━━━ Source material
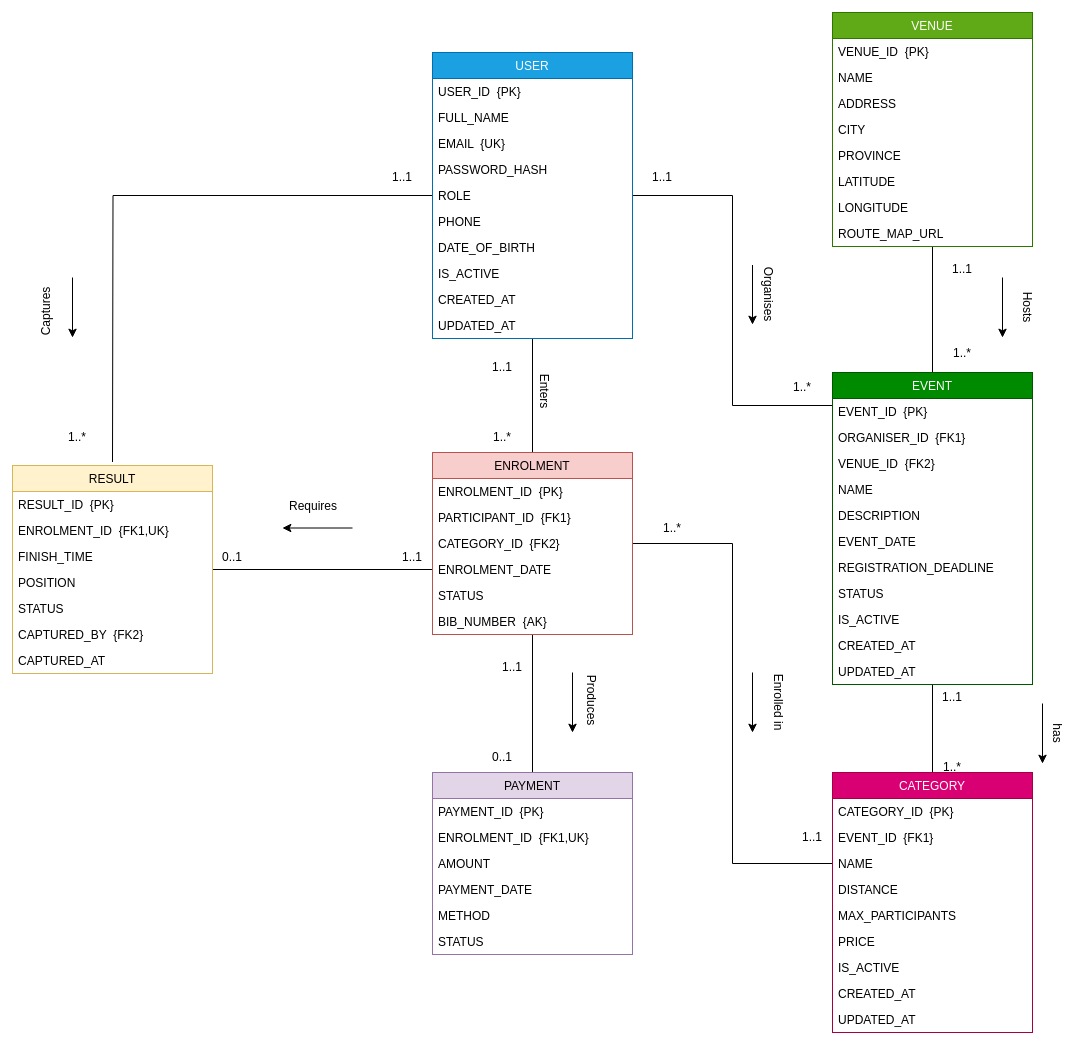
<!DOCTYPE html>
<html lang="en">
<head>
<meta charset="utf-8">
<title>Event enrolment entity diagram</title>
<style>
:root {
  --ink: #000; --paper: #fff;
  --user: #1ba1e2; --user-edge: #006eaf;
  --venue: #60a917; --venue-edge: #2d7600;
  --event: #008a00; --event-edge: #005700;
  --result: #fff2cc; --result-edge: #d6b656;
  --enrolment: #f8cecc; --enrolment-edge: #b85450;
  --payment: #e1d5e7; --payment-edge: #9673a6;
  --category: #d80073; --category-edge: #a50040;
}
* { box-sizing: border-box; margin: 0; padding: 0; }
html, body { width: 1085px; height: 1048px; overflow: hidden; background: var(--paper); }
.diagram { position: relative; width: 1085px; height: 1048px; font: 12px/14px "Liberation Sans", Arial, sans-serif; color: var(--ink); }
.connectors { position: absolute; left: 0; top: 0; }
.relations path, .directions path { fill: none; stroke: var(--ink); stroke-width: 1; }
.directions path { marker-end: url(#arrowhead); }
.entity { position: absolute; display: flex; flex-direction: column; width: 201px; border: 1px solid var(--edge); background: var(--paper); }
.entity h2 { display: flex; align-items: center; justify-content: center; height: 26px; padding-right: 1px; font-size: 12px; font-weight: 400; color: var(--title, var(--ink)); background: var(--fill); border-bottom: 1px solid var(--edge); }
.entity ul { list-style: none; margin-bottom: -1px; }
.entity li { display: flex; align-items: center; height: 26px; padding-left: 5px; white-space: pre; }
.user { left: 432px; top: 52px; --fill: var(--user); --edge: var(--user-edge); --title: #fff; }
.venue { left: 832px; top: 12px; --fill: var(--venue); --edge: var(--venue-edge); --title: #fff; }
.event { left: 832px; top: 372px; --fill: var(--event); --edge: var(--event-edge); --title: #fff; }
.result { left: 12px; top: 465px; --fill: var(--result); --edge: var(--result-edge); }
.enrolment { left: 432px; top: 452px; --fill: var(--enrolment); --edge: var(--enrolment-edge); }
.payment { left: 432px; top: 772px; --fill: var(--payment); --edge: var(--payment-edge); }
.category { left: 832px; top: 772px; --fill: var(--category); --edge: var(--category-edge); --title: #fff; }
.label { position: absolute; width: 80px; height: 14px; margin: -7px 0 0 -40px; text-align: center; white-space: nowrap; }
.down { transform: rotate(90deg); }
.up { transform: rotate(-90deg); }
</style>
</head>
<body>
<main class="diagram">
  <svg class="connectors" width="1085" height="1048" viewBox="0 0 1085 1048" aria-hidden="true">
    <defs>
      <marker id="arrowhead" markerUnits="userSpaceOnUse" markerWidth="12" markerHeight="12" refX="4" refY="6" orient="auto">
        <polygon points="9.5,6 2,9.7 3.9,6 2,2.3" fill="#000" stroke="#000"/>
      </marker>
    </defs>
    <g class="relations">
      <path d="M432 195.5H113L112.5 462"/>
      <path d="M633 195.5H732.5V405.5H832"/>
      <path d="M932.5 247V372"/>
      <path d="M532.5 339V452"/>
      <path d="M213 569.5H432"/>
      <path d="M633 543.5H732.5V863.5H832"/>
      <path d="M532.5 635V772"/>
      <path d="M932.5 685V772"/>
    </g>
    <g class="directions">
      <path d="M72.5 277.5V331"/>
      <path d="M752.5 265V318"/>
      <path d="M1002.5 277.5V331"/>
      <path d="M352.5 528H289"/>
      <path d="M572.5 672.5V726"/>
      <path d="M752.5 672.5V726"/>
      <path d="M1042.5 703.5V757"/>
    </g>
  </svg>

  <section class="entity user">
    <h2>USER</h2>
    <ul><li>USER_ID  {PK}</li><li>FULL_NAME</li><li>EMAIL  {UK}</li><li>PASSWORD_HASH</li><li>ROLE</li><li>PHONE</li><li>DATE_OF_BIRTH</li><li>IS_ACTIVE</li><li>CREATED_AT</li><li>UPDATED_AT</li></ul>
  </section>
  <section class="entity venue">
    <h2>VENUE</h2>
    <ul><li>VENUE_ID  {PK}</li><li>NAME</li><li>ADDRESS</li><li>CITY</li><li>PROVINCE</li><li>LATITUDE</li><li>LONGITUDE</li><li>ROUTE_MAP_URL</li></ul>
  </section>
  <section class="entity event">
    <h2>EVENT</h2>
    <ul><li>EVENT_ID  {PK}</li><li>ORGANISER_ID  {FK1}</li><li>VENUE_ID  {FK2}</li><li>NAME</li><li>DESCRIPTION</li><li>EVENT_DATE</li><li>REGISTRATION_DEADLINE</li><li>STATUS</li><li>IS_ACTIVE</li><li>CREATED_AT</li><li>UPDATED_AT</li></ul>
  </section>
  <section class="entity result">
    <h2>RESULT</h2>
    <ul><li>RESULT_ID  {PK}</li><li>ENROLMENT_ID  {FK1,UK}</li><li>FINISH_TIME</li><li>POSITION</li><li>STATUS</li><li>CAPTURED_BY  {FK2}</li><li>CAPTURED_AT</li></ul>
  </section>
  <section class="entity enrolment">
    <h2>ENROLMENT</h2>
    <ul><li>ENROLMENT_ID  {PK}</li><li>PARTICIPANT_ID  {FK1}</li><li>CATEGORY_ID  {FK2}</li><li>ENROLMENT_DATE</li><li>STATUS</li><li>BIB_NUMBER  {AK}</li></ul>
  </section>
  <section class="entity payment">
    <h2>PAYMENT</h2>
    <ul><li>PAYMENT_ID  {PK}</li><li>ENROLMENT_ID  {FK1,UK}</li><li>AMOUNT</li><li>PAYMENT_DATE</li><li>METHOD</li><li>STATUS</li></ul>
  </section>
  <section class="entity category">
    <h2>CATEGORY</h2>
    <ul><li>CATEGORY_ID  {PK}</li><li>EVENT_ID  {FK1}</li><li>NAME</li><li>DISTANCE</li><li>MAX_PARTICIPANTS</li><li>PRICE</li><li>IS_ACTIVE</li><li>CREATED_AT</li><li>UPDATED_AT</li></ul>
  </section>

  <span class="label" style="left:402px;top:177px">1..1</span>
  <span class="label" style="left:77px;top:437px">1..*</span>
  <span class="label up" style="left:46px;top:311px">Captures</span>

  <span class="label" style="left:662px;top:177px">1..1</span>
  <span class="label" style="left:802px;top:387px">1..*</span>
  <span class="label down" style="left:768px;top:294px">Organises</span>

  <span class="label" style="left:962px;top:269px">1..1</span>
  <span class="label" style="left:962px;top:353px">1..*</span>
  <span class="label down" style="left:1027px;top:307px">Hosts</span>

  <span class="label" style="left:502px;top:367px">1..1</span>
  <span class="label" style="left:502px;top:437px">1..*</span>
  <span class="label down" style="left:544px;top:391px">Enters</span>

  <span class="label" style="left:232px;top:557px">0..1</span>
  <span class="label" style="left:412px;top:557px">1..1</span>
  <span class="label" style="left:313px;top:506px">Requires</span>

  <span class="label" style="left:672px;top:528px">1..*</span>
  <span class="label" style="left:812px;top:837px">1..1</span>
  <span class="label down" style="left:778px;top:702px">Enrolled in</span>

  <span class="label" style="left:512px;top:667px">1..1</span>
  <span class="label" style="left:502px;top:757px">0..1</span>
  <span class="label down" style="left:591px;top:700px">Produces</span>

  <span class="label" style="left:952px;top:697px">1..1</span>
  <span class="label" style="left:952px;top:767px">1..*</span>
  <span class="label down" style="left:1057px;top:733px">has</span>
</main>
</body>
</html>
━━━━━━
## To do
Among the lines above, which ones include the word "directions"? Copy them.

## Solution below
.relations path, .directions path { fill: none; stroke: var(--ink); stroke-width: 1; }
.directions path { marker-end: url(#arrowhead); }
    <g class="directions">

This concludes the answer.